practical reason: the shell was delivered to the team with the Fairmont nose.
“The shell for the car came from Ford with a Fairmont grille and lights. I’m unsure why, but it did. So we simply used those items in building the racecar,” Dale explains. “There were lots of question marks hanging over the XC model’s homologation in the weeks leading up to Sandown. It definitely wasn’t a GT; wasn’t really a GS; wasn’t a Fairmont either. But with no clarity we just used what we had.
“We fronted to Sandown like that, but CAMS weren’t impressed. I pleaded that Ford hadn’t specified the model type to be raced in time until we were well into the build of the car. Anyway, they let us run like that, but with a stern, ‘Don’t front to Bathurst like that!’
“Everybody loved the square headlights; they looked so good.”
Sadly, results didn’t match the look. The car retired early.
“The right-hand front outer wheel-bearing failed as it went past the pits on lap six and it was unable to limp back to the pits. Leo Leonard walked back to the pits from the other end of the track,” he recalls.
Sudholz sent us the two inset shots showing the brand new car about to be loaded into Rusty French’s trailer for the first time ahead of a wheel alignment at Stillwell Ford and an afternoon of testing at Calder with Leo Leonard.
“Leo was a real pro; a lovely chap and we worked through a program. I had the car set up basically like the MFDT cars as they ran at Calder in March, so the baseline was good. Leo did a lot of laps, changed bugger all. He did some rear bar and shocks changes and we ended up pretty much where we started.”
At Bathurst, in XC Falcon GS500 guise, the car qualified a respectable 17th. It failed to cover enough laps to be classified as a finisher.
“The gearbox seized early in the race which we changed in pitlane, sitting up on air jacks – OH&S hadn’t been invented back then – which wasn’t very high and made the job that much more difficult. Anyway, we changed it and out it went again, down a lot of laps.”
The Rusty Fairmont lives on today, in its Bathurst 1977 spec, in the hands of Tom Vondrasek. It has hit the track once or twice in the Heritage Touring Cars class.

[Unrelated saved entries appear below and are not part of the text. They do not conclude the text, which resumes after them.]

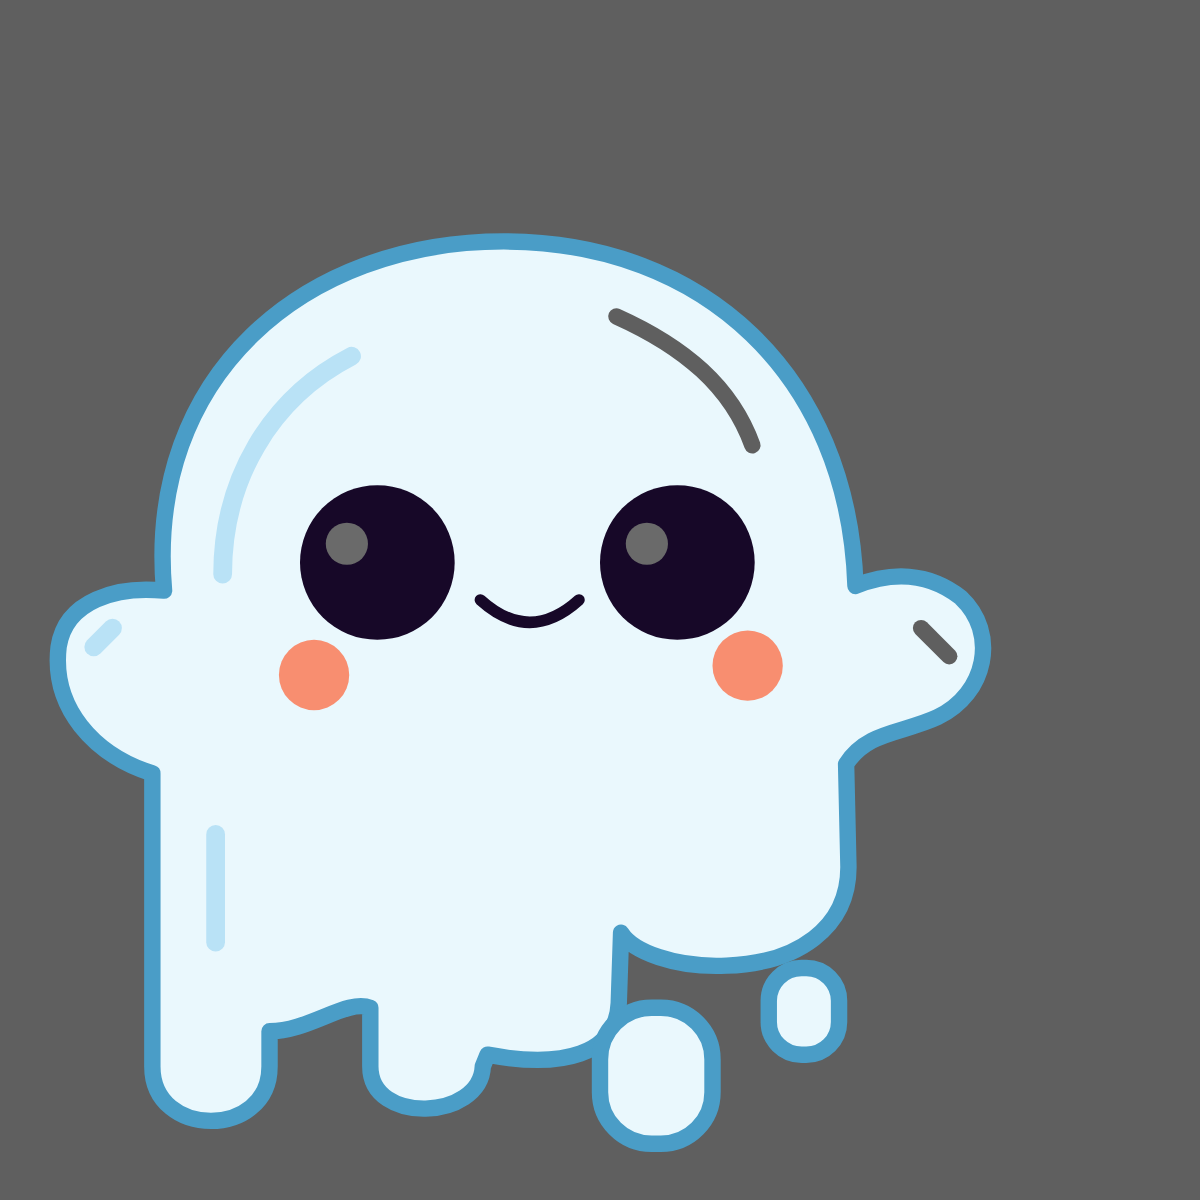
<!DOCTYPE html>
<html lang="en">
<head>
<meta charset="utf-8">
<title>Happy Ghost</title>
<style>
  :root {
    --backdrop: #5f5f5f;
    --ghost-fill: #eaf8fd;
    --ghost-outline: #4a9dc7;
    --shine-soft: #b9e2f6;
    --shine-dark: #5f5f5f;
    --eye-ink: #170828;
    --eye-glint: #6a6a6a;
    --cheek-blush: #f88e70;
  }
  html, body {
    margin: 0;
    padding: 0;
    width: 1200px;
    height: 1200px;
    overflow: hidden;
    background: var(--backdrop);
  }
  .stage {
    display: block;
    width: 1200px;
    height: 1200px;
  }
  .ghost-body, .ghost-drop {
    fill: var(--ghost-fill);
    stroke: var(--ghost-outline);
    stroke-width: 7;
    stroke-linejoin: round;
  }
  .shine-soft {
    fill: none;
    stroke: var(--shine-soft);
    stroke-width: 8;
    stroke-linecap: round;
  }
  .shine-dark {
    fill: none;
    stroke: var(--shine-dark);
    stroke-width: 7;
    stroke-linecap: round;
  }
  .eye { fill: var(--eye-ink); }
  .eye-glint { fill: var(--eye-glint); }
  .smile {
    fill: none;
    stroke: var(--eye-ink);
    stroke-width: 5;
    stroke-linecap: round;
  }
  .cheek { fill: var(--cheek-blush); }
</style>
</head>
<body>
<svg class="stage" viewBox="0 0 512 512" width="1200" height="1200" role="img" aria-label="Cute smiling ghost with raised arms">
  <defs>
    <g id="eye-unit">
      <circle class="eye" cx="0" cy="0" r="33"/>
      <circle class="eye-glint" cx="-13" cy="-8" r="9"/>
    </g>
  </defs>

  <rect width="512" height="512" fill="var(--backdrop)"/>

  <g class="ghost">
    <path class="ghost-body" d="
      M 70 252
      C 62 160 130 103 215 103
      C 300 103 362 160 365 250
      C 380 244 396 244 410 255
      C 426 270 421 296 400 306
      C 385 313 370 312 361 326
      L 362 370
      C 362 396 340 411 310 412
      C 288 413 270 406 265 398
      L 264 428
      C 263 450 240 456 208 450
      L 206 455
      C 205 478 158 480 158 455
      L 158 430
      C 148 426 132 440 115 440
      L 115 455
      C 115 486 65 486 65 455
      L 65 330
      C 40 322 22 302 25 276
      C 28 256 50 250 70 252 Z"/>

    <rect class="ghost-drop" x="256" y="430" width="48" height="58" rx="22"/>
    <rect class="ghost-drop" x="328" y="413" width="30" height="37" rx="14"/>

    <path class="shine-soft" d="M 150 152 C 115 170 95 205 95 245"/>
    <path class="shine-soft" d="M 92 356 L 92 402"/>
    <path class="shine-soft" d="M 40 276 L 48 268"/>
    <path class="shine-dark" d="M 263 135 C 292 148 312 165 321 190"/>
    <path class="shine-dark" d="M 393 268 L 405 280"/>

    <use href="#eye-unit" x="161" y="240"/>
    <use href="#eye-unit" x="289" y="240"/>

    <path class="smile" d="M 205 256 Q 226 275 247 256"/>

    <circle class="cheek" cx="134" cy="288" r="15"/>
    <circle class="cheek" cx="319" cy="284" r="15"/>
  </g>
</svg>
</body>
</html>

While Rusty French’s earliest Falcon assaults didn’t go to plan, he subsequently enjoyed backto-back Bathurst 1000 wins, in 2013 and 2014, as Prodrive Racing Australia’s co-owner. And to think, it all started with a Fairmont!